Saturday, February 4, 2012

Milk Prices Return to "Normal"

Class III milk and component prices were announced for January, 2012 on February 3.  Butter and cheese prices fell to the $1.60/lb range during the month from their 2011 highs of over $2.00/lb.  The changes can best be described as a return to "normal".  Class III milk prices were $17.05/cwt with butterfat at $1.72/lb and milk protein at $2.73/lb.

Compared to the prior month, the dashboard shows mostly red.

But compared to the long term trends, January prices were "normal".

Protein continues to dominate the value of milk, with "other solids" taking on an unusual significance.

The most significant input parameters for calculating milk prices, cheese, and butter prices, fell to $1.61/lb and $1.59/lb respectively.  What brought these changes about?  Primarily inventory changes - with butter (which has been very low) returning to more normal levels and cheese (which has been slightly high) also returning to more normal levels.

One of the significant factors driving these changes has been exports.  The final export/import figures for 2011 will be available in a few weeks, and a special post reviewing these will be made at that time.  Because exchange rates play a major role in the international forces that impact imports and exports, they will also be reviewed in this upcoming post.

The remainder of this post will be spent examining the parameters dealing with the supply side for the most important element in milk pricing, cheddar cheese prices.

Cheese per capita consumption has been increasing steadily for decades, so one would not expect cheese production or inventories to remain static as they must grow with the increases in consumption.  However, production growth not consistent with the growth in U.S. consumption (and exports) will lead to abnormal inventory levels.

Cheese production over the last 11 years has grown in a rather predictable pattern.

But as we look more closely at the last few years, abnormal production levels can be seen.  Unusually high production occurred in 2010 (when milk prices were low), and unusually low production occurred in 2011 which brought inventories back to more normal levels.

This in turn led to some unusual "blips" in cheese inventories, with inventories rising higher than normal in 2010 and early 2011, followed by a return to more normal levels by the end of 2011.

The low Class III milk prices which began in 2009 and continued in 2010 can be seen in the chart below.

The view presented above deals only with the supply side of cheese production and it's impact on inventories.  That is only part of the picture.  Demand side changes are also very important.  While U.S. consumption is pretty predictable, exports are becoming an increasingly important part of cheese demand and they can be very volatile.  As the full data for 2011 becomes available in the next few weeks, exports will be reviewed with a special post in the blog.

1 comment:

  1. It is great to see the continuous increase in US cheese production.

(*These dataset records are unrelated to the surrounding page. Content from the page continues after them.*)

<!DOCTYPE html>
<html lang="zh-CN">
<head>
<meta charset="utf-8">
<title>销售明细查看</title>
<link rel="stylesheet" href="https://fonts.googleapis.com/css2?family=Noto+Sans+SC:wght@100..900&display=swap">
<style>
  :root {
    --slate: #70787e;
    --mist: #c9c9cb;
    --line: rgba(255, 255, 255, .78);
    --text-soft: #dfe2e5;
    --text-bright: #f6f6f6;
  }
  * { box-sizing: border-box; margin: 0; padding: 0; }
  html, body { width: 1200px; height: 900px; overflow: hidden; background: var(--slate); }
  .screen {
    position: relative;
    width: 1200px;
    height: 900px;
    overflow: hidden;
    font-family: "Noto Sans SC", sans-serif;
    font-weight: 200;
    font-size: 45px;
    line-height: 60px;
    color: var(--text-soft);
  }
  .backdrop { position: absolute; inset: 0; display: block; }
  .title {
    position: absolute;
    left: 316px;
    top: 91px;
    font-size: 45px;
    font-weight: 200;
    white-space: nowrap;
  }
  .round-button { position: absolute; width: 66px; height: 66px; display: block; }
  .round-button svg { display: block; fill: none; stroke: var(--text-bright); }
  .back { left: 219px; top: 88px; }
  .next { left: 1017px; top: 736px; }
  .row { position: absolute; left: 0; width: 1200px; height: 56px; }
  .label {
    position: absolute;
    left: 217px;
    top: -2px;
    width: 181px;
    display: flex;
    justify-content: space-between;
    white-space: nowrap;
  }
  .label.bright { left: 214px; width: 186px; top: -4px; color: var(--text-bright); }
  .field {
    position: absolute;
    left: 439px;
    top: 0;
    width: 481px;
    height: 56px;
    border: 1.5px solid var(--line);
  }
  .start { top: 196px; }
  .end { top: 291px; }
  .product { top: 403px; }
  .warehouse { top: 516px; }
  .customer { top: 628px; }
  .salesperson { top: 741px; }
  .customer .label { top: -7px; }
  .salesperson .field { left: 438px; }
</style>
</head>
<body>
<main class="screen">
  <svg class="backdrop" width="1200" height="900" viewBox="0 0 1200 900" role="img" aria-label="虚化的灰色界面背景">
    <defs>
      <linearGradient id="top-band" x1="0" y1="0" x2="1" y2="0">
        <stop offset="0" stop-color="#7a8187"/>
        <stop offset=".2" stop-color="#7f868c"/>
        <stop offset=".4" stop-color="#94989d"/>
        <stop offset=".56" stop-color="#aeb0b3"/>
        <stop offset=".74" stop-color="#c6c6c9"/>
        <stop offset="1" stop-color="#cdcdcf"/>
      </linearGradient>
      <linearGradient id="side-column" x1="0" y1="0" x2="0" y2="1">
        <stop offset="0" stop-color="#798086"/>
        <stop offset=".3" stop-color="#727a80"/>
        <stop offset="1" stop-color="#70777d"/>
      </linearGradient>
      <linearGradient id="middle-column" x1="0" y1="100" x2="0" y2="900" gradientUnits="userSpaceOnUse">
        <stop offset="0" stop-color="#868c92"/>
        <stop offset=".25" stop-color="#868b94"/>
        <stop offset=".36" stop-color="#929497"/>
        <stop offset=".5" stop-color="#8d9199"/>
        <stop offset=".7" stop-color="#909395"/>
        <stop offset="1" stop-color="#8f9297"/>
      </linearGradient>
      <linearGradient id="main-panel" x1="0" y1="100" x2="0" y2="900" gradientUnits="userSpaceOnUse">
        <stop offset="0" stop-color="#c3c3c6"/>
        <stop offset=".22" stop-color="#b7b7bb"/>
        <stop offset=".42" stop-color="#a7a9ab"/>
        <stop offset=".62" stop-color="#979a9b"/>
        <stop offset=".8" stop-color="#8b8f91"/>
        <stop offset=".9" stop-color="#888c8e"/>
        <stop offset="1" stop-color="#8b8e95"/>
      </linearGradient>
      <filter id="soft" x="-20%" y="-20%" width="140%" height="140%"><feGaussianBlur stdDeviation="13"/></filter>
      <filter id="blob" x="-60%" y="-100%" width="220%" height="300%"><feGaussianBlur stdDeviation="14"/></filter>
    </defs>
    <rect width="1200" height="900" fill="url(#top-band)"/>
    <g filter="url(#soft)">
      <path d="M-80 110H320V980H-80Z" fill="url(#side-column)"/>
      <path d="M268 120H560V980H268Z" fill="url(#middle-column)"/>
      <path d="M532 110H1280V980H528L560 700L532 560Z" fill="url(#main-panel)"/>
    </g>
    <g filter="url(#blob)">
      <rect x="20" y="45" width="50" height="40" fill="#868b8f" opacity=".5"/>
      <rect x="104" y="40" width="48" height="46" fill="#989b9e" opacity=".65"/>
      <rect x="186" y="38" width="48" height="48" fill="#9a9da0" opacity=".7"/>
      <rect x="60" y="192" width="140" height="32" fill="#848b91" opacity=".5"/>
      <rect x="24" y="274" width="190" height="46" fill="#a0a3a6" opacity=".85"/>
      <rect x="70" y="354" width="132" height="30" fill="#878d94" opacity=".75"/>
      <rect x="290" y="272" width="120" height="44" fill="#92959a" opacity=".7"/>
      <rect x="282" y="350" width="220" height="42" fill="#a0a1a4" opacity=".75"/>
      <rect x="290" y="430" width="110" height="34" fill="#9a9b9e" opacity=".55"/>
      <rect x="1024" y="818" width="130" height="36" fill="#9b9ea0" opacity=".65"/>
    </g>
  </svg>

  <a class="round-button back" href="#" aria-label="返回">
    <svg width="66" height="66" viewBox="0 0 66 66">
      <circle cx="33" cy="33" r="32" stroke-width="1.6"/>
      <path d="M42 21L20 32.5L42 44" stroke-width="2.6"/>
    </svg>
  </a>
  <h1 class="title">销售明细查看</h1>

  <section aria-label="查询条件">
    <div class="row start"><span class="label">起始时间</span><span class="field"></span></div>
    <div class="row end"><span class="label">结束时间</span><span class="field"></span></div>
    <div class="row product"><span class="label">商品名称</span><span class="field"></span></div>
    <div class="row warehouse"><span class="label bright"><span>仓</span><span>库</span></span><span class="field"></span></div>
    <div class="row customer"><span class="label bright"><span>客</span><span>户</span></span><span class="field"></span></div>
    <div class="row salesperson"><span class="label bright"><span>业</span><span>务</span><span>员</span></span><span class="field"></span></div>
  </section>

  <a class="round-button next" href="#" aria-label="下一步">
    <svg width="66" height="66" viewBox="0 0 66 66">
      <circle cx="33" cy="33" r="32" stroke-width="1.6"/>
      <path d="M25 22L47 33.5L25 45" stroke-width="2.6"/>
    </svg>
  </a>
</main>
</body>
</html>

Given the still relatively untapped potential of some of the uses of milk protein and marketing its value, and the growing efficiency of the American dairy industry, I can only think that milk protein will continue to be a major player in milk pricing for years to come.